▶ **Goal of the exercise**:
Using the data below, count the lines that carry the string "circle" and write only the count.

▶ **Data for analysis**:

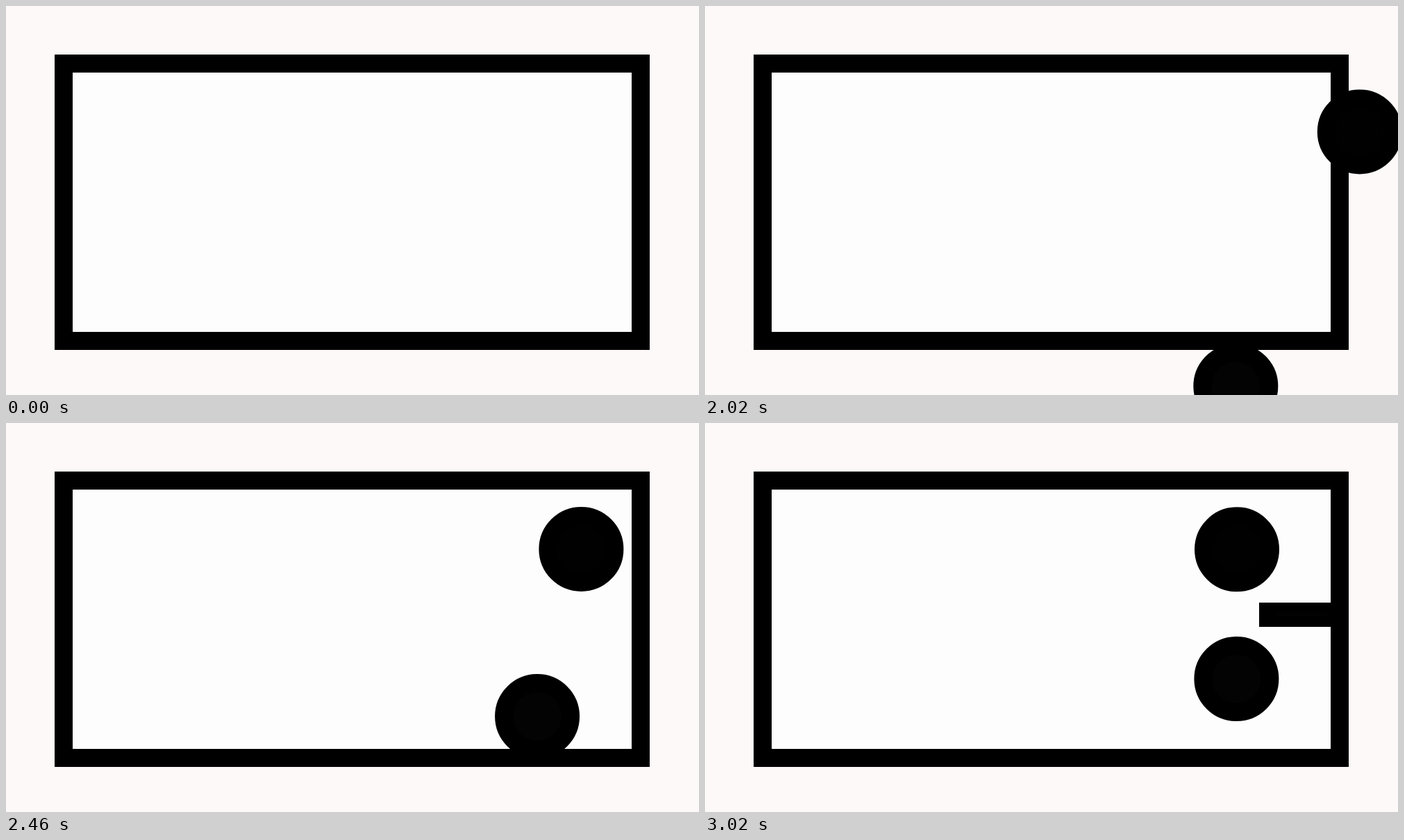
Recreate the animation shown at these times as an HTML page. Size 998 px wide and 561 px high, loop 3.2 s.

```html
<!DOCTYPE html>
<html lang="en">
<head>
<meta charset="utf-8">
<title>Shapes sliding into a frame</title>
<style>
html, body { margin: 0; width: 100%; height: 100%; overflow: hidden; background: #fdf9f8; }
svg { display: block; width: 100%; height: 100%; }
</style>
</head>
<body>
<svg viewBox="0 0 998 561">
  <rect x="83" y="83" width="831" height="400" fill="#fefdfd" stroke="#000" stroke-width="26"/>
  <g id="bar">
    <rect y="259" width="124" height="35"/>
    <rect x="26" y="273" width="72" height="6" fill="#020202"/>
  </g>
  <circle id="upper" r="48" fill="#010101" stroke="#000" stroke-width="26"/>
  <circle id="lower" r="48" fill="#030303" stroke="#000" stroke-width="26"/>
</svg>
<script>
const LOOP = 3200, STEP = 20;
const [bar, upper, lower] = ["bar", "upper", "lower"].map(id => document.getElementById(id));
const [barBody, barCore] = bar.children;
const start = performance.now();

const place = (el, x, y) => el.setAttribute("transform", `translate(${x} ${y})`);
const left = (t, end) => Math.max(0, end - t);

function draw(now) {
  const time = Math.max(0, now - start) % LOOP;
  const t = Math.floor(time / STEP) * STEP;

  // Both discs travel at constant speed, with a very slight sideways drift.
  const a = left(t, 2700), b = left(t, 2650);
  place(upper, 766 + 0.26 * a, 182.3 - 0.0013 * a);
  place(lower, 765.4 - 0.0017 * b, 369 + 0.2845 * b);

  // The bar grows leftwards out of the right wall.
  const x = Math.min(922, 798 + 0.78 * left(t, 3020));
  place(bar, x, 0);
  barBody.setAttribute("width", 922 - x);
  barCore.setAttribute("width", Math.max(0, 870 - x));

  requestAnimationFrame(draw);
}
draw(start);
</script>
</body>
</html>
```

---

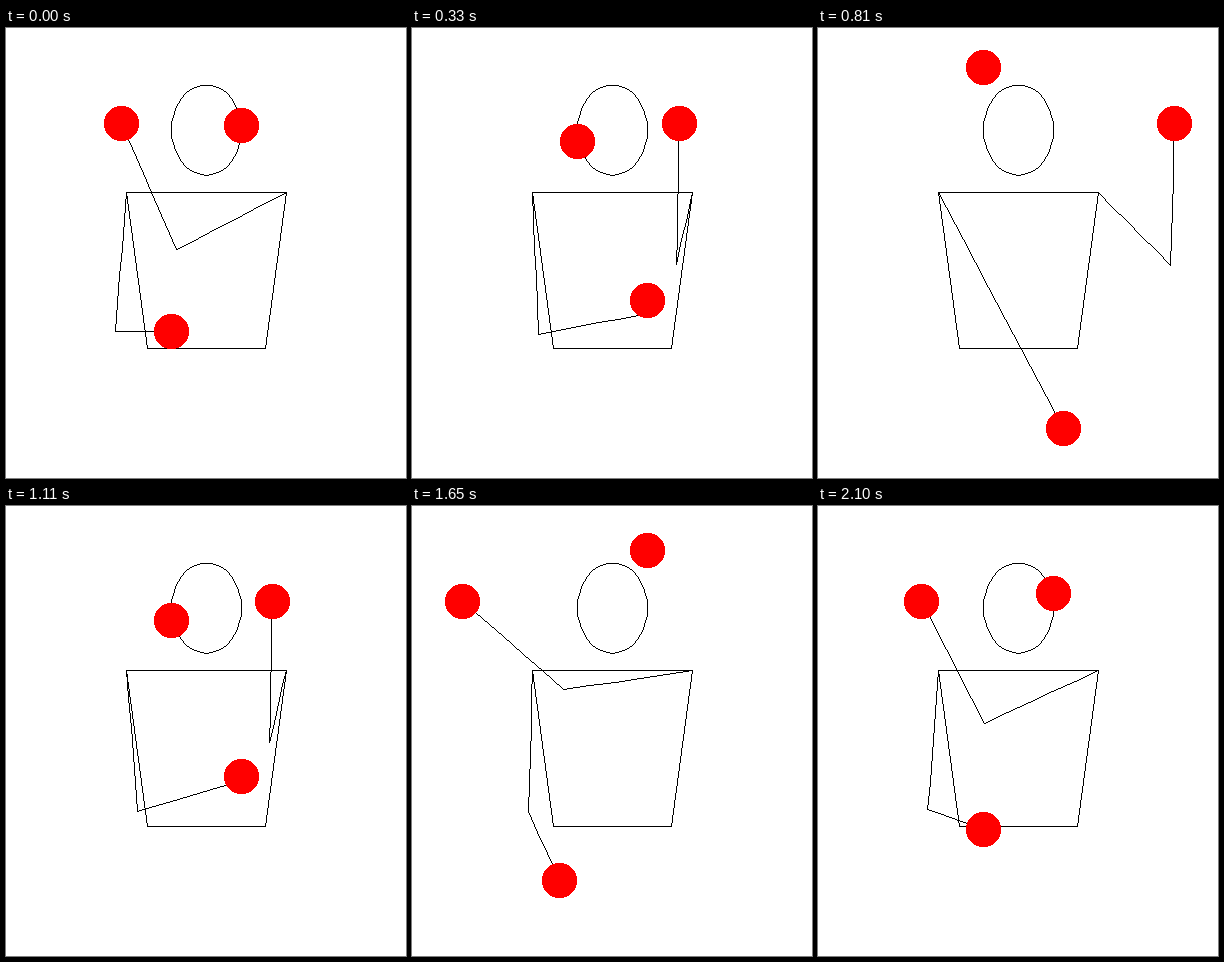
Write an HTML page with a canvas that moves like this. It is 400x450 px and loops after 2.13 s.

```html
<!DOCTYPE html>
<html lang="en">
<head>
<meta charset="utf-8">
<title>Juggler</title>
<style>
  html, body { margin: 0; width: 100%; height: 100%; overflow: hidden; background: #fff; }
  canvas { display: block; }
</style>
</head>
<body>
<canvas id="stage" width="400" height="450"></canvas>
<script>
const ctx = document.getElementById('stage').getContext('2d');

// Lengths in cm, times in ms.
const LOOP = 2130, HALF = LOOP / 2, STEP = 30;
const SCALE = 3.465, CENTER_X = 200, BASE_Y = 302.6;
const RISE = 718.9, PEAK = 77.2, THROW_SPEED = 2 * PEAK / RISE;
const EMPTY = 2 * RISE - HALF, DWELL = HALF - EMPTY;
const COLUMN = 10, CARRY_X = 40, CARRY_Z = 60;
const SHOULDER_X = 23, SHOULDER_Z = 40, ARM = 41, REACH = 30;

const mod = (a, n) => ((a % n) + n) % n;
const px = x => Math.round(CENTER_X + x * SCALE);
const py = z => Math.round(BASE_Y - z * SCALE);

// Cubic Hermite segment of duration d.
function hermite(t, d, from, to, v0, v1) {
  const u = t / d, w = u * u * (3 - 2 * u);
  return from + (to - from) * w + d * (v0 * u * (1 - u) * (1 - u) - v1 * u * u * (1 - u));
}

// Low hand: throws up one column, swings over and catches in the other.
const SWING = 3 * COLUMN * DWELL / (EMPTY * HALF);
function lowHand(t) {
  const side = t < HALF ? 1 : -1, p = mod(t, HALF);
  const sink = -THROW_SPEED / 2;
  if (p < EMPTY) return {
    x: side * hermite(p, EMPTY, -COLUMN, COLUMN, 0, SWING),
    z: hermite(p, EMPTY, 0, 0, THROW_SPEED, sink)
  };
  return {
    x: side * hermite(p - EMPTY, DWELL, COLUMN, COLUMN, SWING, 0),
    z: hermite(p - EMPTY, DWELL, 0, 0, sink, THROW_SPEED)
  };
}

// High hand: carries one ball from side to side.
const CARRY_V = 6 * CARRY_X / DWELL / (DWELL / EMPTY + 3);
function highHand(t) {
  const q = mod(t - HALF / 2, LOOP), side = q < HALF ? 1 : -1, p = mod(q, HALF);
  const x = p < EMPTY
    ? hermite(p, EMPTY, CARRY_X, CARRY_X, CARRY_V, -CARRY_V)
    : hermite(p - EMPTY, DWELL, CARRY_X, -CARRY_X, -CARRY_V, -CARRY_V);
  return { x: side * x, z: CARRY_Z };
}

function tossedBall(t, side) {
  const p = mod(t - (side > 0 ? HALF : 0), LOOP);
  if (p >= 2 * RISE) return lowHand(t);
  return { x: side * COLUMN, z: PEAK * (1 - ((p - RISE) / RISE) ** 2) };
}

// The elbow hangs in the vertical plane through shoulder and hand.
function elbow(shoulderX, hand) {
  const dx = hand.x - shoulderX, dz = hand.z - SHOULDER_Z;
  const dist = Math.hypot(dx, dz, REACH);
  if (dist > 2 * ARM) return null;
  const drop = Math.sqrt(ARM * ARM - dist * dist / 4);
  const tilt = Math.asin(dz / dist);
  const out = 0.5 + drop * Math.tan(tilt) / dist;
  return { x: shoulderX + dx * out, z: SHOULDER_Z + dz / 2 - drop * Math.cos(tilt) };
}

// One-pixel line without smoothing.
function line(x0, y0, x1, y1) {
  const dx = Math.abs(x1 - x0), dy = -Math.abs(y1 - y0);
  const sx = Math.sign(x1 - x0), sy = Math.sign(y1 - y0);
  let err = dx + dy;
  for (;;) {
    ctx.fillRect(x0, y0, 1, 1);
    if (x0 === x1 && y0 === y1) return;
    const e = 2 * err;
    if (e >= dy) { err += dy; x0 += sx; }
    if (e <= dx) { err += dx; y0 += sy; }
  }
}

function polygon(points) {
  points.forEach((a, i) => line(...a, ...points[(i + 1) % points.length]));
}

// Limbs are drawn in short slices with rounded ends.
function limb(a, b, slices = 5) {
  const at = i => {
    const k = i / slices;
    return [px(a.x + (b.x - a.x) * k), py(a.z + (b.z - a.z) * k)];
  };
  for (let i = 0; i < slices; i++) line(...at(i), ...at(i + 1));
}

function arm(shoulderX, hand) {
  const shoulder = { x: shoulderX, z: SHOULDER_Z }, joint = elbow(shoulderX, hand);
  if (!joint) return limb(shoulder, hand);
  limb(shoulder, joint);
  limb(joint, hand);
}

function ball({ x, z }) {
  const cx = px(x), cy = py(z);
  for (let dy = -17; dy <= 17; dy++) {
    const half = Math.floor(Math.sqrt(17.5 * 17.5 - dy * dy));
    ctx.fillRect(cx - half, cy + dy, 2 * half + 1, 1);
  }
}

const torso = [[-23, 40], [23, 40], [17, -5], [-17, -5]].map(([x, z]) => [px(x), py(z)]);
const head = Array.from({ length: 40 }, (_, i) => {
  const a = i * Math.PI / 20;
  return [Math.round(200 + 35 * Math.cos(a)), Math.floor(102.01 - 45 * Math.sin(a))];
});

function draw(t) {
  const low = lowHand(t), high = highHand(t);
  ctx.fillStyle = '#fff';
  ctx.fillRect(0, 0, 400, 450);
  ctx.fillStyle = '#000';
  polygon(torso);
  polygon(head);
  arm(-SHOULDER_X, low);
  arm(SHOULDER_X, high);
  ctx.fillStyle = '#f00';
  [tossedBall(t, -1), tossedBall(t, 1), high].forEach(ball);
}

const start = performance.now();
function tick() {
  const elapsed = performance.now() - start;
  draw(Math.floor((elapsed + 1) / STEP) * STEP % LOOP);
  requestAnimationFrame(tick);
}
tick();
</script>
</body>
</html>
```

* * *

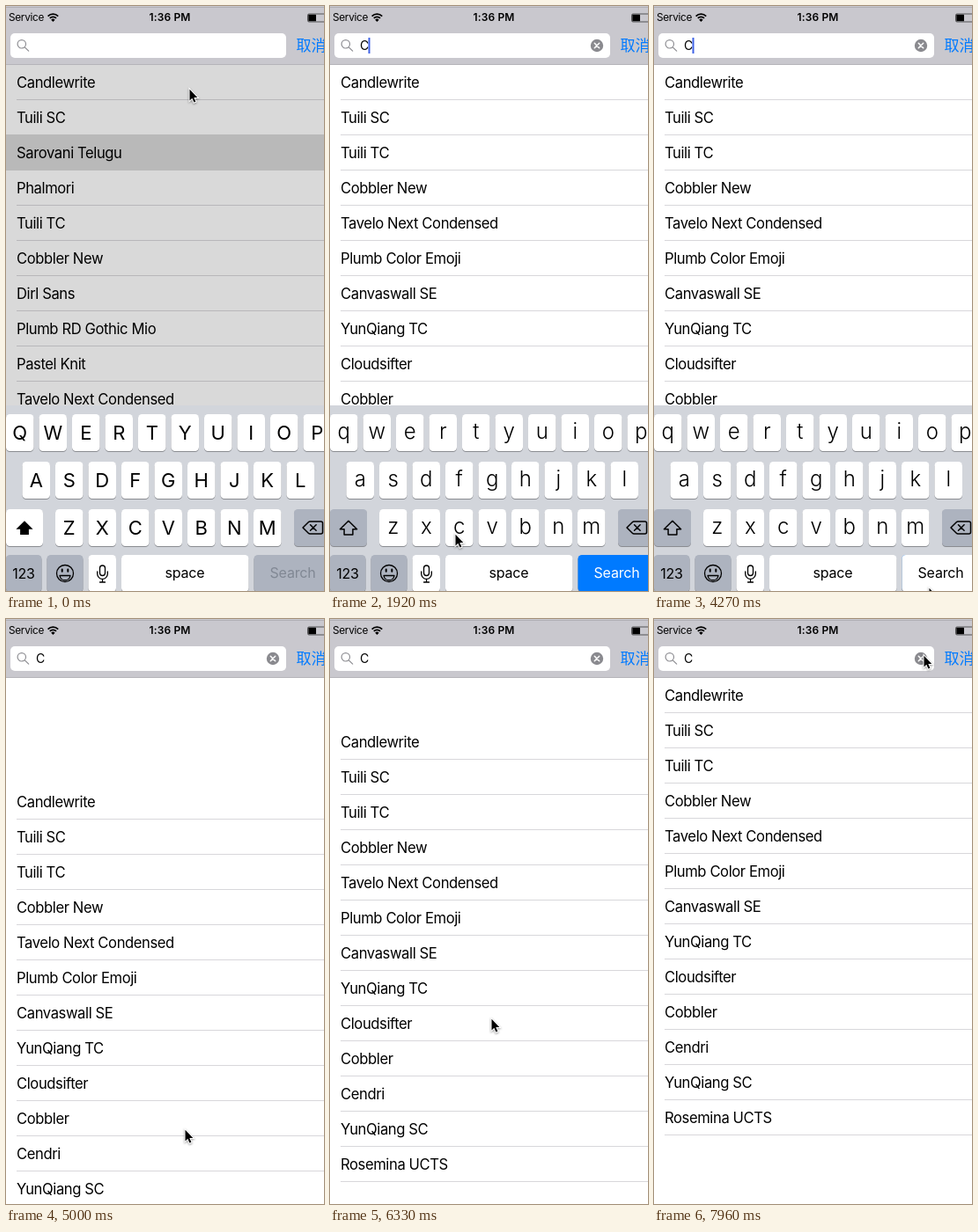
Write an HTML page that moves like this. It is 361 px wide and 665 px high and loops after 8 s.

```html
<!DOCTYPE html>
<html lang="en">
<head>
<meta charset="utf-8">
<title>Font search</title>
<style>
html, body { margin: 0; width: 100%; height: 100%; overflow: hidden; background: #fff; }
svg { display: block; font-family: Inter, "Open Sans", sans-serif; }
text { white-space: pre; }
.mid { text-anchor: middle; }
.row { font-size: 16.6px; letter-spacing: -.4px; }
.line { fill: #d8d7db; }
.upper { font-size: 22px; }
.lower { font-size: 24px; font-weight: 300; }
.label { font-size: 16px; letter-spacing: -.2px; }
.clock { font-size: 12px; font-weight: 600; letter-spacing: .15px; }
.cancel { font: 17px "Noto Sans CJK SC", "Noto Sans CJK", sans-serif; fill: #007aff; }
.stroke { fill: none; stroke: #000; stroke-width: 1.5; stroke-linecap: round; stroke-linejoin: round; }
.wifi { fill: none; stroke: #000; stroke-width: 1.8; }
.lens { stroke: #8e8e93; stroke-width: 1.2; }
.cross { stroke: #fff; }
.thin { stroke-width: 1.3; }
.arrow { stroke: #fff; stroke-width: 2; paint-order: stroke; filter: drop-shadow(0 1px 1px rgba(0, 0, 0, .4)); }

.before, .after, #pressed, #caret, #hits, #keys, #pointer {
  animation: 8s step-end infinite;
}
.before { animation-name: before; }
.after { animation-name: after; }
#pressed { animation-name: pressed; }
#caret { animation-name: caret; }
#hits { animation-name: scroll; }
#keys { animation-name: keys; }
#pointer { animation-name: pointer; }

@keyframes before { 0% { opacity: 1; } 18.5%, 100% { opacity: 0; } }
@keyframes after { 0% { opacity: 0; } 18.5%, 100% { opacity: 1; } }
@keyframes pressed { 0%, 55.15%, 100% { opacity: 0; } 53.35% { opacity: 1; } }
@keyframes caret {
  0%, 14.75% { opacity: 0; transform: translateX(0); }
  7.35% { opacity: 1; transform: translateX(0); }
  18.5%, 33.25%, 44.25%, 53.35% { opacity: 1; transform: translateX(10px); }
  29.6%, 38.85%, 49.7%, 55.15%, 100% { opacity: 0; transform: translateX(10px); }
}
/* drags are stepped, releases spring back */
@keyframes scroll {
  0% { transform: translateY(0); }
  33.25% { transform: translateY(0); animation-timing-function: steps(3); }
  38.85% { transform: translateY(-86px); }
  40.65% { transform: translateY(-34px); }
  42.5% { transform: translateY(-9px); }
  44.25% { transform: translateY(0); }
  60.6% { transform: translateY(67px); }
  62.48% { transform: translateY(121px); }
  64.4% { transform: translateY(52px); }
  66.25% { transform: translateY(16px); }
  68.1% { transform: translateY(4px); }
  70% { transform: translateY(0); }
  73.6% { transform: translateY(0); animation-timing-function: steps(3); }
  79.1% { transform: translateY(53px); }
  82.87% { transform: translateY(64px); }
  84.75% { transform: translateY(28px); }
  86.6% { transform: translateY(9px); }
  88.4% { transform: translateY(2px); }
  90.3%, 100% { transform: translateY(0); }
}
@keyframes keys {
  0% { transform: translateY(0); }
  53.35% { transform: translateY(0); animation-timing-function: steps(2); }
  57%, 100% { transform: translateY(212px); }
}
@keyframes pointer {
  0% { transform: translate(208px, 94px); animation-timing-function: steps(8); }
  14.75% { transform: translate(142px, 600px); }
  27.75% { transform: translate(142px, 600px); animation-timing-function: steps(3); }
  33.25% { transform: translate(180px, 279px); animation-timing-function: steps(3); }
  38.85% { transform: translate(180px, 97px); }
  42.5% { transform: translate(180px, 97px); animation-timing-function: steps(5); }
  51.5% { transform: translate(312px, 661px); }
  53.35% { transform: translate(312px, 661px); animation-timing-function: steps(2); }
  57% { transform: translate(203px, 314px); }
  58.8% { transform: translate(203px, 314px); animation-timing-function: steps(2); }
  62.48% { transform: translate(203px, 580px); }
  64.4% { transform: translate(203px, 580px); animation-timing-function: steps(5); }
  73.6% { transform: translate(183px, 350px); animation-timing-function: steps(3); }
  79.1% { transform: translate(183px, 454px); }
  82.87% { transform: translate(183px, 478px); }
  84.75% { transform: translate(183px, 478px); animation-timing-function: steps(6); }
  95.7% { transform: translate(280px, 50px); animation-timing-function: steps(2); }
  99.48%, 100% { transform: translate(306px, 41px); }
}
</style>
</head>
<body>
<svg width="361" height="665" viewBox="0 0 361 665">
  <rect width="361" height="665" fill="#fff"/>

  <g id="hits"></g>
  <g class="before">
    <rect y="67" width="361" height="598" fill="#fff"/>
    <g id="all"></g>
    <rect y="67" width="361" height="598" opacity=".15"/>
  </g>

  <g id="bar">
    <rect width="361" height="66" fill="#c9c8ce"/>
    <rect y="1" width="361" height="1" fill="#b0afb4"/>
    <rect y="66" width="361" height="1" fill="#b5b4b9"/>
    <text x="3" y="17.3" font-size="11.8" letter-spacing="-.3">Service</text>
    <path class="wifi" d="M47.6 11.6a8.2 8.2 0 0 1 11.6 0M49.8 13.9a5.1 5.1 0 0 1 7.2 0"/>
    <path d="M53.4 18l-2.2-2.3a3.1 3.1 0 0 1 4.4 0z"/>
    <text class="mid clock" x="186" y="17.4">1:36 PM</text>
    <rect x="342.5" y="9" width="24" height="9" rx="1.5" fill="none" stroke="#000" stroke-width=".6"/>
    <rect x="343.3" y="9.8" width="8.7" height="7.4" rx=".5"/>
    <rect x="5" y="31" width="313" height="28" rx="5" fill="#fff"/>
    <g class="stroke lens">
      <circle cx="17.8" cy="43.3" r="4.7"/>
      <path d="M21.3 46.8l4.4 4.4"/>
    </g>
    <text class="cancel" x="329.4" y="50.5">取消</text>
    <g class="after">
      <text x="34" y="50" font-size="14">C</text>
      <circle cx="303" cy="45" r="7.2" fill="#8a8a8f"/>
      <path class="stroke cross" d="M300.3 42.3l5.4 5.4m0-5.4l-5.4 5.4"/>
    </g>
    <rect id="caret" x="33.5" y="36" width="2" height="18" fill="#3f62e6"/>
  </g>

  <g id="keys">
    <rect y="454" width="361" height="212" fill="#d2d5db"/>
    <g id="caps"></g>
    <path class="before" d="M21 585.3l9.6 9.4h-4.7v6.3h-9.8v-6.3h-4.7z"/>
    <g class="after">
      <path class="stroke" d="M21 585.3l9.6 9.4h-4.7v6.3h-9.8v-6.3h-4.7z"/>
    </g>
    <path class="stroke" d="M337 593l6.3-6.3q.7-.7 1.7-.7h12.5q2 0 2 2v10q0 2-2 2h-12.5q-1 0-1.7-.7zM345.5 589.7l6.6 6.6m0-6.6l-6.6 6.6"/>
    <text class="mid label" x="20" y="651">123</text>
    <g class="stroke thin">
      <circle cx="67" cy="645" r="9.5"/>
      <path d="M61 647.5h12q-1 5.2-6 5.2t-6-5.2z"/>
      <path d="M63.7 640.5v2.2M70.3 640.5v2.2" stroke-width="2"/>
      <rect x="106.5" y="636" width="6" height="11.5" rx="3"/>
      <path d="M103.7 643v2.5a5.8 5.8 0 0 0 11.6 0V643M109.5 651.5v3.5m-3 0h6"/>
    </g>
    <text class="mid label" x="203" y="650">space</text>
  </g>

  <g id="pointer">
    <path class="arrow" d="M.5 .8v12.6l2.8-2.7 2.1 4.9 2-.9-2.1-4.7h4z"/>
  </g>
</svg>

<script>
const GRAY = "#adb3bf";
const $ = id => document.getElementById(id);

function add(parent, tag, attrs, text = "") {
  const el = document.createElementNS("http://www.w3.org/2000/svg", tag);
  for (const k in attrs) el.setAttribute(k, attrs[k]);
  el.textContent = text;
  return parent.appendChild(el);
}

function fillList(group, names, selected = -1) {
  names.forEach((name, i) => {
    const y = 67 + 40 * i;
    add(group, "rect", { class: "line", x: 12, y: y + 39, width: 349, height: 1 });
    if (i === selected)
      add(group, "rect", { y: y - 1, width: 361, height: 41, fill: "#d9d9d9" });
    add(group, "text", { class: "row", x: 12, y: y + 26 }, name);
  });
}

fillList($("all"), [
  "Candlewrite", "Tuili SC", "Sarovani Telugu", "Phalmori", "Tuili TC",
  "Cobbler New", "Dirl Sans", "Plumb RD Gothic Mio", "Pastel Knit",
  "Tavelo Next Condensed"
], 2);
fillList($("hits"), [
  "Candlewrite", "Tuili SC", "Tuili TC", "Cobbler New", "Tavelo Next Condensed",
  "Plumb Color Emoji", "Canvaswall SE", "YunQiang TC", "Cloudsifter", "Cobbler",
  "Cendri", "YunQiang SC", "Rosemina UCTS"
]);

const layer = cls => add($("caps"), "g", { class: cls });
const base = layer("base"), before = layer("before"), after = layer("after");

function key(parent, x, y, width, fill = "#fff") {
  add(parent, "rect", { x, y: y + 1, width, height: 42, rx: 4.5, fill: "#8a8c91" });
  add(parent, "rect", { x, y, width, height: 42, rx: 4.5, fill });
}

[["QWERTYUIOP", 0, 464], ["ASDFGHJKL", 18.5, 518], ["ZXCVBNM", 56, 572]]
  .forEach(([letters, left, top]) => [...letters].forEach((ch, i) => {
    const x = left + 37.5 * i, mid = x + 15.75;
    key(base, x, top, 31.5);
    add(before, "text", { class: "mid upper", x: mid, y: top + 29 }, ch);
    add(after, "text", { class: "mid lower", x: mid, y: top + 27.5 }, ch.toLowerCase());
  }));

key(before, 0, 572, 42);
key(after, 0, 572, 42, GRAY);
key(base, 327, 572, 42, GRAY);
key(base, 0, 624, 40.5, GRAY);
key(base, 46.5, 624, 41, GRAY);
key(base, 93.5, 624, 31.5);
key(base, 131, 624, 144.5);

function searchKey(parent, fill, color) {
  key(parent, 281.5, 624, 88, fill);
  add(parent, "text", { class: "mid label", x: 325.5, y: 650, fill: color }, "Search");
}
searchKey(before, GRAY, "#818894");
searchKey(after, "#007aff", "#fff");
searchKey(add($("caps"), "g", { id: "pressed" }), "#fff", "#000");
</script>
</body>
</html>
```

▶ **Task answer**:
5